(Source records)
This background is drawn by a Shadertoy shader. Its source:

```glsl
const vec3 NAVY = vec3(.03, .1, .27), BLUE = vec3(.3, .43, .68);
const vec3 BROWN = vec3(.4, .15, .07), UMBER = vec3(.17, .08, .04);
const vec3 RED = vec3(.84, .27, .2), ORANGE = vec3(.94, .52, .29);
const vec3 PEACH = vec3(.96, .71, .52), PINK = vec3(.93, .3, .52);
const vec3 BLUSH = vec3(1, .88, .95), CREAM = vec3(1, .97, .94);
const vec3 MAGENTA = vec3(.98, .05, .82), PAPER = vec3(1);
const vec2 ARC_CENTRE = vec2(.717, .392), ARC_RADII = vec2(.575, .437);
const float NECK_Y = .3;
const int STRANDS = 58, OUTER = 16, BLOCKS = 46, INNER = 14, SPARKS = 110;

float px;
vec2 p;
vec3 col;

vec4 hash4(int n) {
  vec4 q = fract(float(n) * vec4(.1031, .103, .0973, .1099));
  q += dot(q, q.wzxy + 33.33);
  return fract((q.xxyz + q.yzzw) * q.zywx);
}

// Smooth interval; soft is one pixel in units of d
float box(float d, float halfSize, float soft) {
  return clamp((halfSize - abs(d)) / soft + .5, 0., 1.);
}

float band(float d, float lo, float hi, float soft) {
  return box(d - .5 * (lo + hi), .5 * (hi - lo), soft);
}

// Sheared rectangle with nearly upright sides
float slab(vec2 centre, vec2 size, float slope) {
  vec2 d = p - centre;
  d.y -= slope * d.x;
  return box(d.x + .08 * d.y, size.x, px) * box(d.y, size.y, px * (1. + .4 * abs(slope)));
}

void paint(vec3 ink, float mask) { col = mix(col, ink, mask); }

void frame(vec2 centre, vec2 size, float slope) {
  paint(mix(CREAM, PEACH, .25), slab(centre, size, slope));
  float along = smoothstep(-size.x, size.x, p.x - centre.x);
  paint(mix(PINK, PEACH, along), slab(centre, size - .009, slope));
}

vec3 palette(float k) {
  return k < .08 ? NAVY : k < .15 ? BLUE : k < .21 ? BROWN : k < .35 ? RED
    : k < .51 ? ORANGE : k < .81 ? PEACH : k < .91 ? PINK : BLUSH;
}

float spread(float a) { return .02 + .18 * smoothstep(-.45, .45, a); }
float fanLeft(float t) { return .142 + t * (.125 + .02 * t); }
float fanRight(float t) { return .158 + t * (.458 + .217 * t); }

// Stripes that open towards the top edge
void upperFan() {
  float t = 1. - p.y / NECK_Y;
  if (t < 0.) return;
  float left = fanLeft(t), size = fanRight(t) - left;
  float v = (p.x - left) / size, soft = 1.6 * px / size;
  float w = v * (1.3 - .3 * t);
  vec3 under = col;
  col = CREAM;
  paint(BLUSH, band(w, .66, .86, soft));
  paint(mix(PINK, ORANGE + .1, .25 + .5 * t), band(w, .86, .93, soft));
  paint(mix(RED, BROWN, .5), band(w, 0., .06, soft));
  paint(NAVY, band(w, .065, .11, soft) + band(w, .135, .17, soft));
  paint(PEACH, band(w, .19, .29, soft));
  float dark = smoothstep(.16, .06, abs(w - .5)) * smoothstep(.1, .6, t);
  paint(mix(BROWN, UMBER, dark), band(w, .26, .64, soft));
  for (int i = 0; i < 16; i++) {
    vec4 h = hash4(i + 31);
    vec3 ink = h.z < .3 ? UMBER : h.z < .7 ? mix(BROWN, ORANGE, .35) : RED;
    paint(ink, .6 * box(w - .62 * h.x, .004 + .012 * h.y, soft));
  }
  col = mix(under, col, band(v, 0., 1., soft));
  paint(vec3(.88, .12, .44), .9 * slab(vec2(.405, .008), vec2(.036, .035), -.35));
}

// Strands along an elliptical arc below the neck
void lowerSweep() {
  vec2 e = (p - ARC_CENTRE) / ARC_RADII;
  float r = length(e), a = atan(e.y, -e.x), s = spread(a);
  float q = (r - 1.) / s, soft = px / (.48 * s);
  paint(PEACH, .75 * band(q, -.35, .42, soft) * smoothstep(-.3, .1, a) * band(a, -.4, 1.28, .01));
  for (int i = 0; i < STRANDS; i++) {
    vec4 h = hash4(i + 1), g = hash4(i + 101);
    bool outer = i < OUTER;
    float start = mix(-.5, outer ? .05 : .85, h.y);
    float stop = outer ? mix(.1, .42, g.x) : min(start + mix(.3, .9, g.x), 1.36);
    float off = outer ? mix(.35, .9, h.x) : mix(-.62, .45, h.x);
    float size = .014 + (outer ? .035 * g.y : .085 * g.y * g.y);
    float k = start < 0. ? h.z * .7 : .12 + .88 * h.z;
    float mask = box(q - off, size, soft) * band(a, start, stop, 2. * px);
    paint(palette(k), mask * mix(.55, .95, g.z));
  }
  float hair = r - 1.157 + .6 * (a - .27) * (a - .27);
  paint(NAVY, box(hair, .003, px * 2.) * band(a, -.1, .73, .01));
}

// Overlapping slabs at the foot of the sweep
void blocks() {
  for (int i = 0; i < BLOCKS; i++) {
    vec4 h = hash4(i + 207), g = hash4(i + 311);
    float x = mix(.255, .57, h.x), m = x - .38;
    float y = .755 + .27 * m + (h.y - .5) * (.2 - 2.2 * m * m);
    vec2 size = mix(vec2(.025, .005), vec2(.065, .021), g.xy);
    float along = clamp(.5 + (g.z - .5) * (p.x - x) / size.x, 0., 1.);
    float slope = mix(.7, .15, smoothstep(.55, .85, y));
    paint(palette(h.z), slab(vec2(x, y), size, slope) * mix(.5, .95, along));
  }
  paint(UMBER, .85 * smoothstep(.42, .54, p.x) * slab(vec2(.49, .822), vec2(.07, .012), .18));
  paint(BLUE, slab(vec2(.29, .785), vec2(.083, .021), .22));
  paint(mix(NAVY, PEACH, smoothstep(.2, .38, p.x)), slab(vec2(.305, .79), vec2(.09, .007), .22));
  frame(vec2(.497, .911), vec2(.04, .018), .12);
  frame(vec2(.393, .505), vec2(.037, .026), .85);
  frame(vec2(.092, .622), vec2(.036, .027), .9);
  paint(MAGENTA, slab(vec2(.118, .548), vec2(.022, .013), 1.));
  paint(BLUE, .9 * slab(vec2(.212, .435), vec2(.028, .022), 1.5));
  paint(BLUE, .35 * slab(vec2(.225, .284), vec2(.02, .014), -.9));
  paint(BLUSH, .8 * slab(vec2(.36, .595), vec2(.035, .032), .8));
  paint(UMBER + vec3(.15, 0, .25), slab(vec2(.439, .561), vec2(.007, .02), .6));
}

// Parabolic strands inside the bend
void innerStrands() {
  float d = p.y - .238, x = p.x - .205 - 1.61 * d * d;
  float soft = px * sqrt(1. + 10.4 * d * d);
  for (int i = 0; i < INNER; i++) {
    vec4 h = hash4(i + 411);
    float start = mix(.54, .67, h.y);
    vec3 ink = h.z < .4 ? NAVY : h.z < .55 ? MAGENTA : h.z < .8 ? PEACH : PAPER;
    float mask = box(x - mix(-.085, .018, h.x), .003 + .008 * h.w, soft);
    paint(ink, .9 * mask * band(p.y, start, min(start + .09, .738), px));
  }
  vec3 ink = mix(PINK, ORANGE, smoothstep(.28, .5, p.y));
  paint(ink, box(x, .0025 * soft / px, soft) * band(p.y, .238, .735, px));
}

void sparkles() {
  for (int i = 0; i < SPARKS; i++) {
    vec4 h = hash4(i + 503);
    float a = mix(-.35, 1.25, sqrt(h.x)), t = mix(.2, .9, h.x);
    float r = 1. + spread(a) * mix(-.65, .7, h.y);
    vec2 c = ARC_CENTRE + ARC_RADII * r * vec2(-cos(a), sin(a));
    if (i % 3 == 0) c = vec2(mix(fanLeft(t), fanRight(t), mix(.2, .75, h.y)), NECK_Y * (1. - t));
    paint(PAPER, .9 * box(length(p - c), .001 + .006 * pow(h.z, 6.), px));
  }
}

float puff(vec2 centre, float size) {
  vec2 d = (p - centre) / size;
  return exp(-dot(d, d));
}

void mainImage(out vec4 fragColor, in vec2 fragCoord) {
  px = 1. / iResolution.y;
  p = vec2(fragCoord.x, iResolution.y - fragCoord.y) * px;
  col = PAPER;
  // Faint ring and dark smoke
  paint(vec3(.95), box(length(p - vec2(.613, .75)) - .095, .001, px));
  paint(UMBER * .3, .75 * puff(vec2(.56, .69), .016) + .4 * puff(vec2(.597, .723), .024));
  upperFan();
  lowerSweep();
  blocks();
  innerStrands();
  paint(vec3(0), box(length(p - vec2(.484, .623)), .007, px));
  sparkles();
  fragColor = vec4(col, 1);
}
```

GOAL OF THE EXERCISE => Go line by line through the data, copying each one that contains the word "frame".

OUTPUT OF THE EXERCISE =>
void frame(vec2 centre, vec2 size, float slope) {
  frame(vec2(.497, .911), vec2(.04, .018), .12);
  frame(vec2(.393, .505), vec2(.037, .026), .85);
  frame(vec2(.092, .622), vec2(.036, .027), .9);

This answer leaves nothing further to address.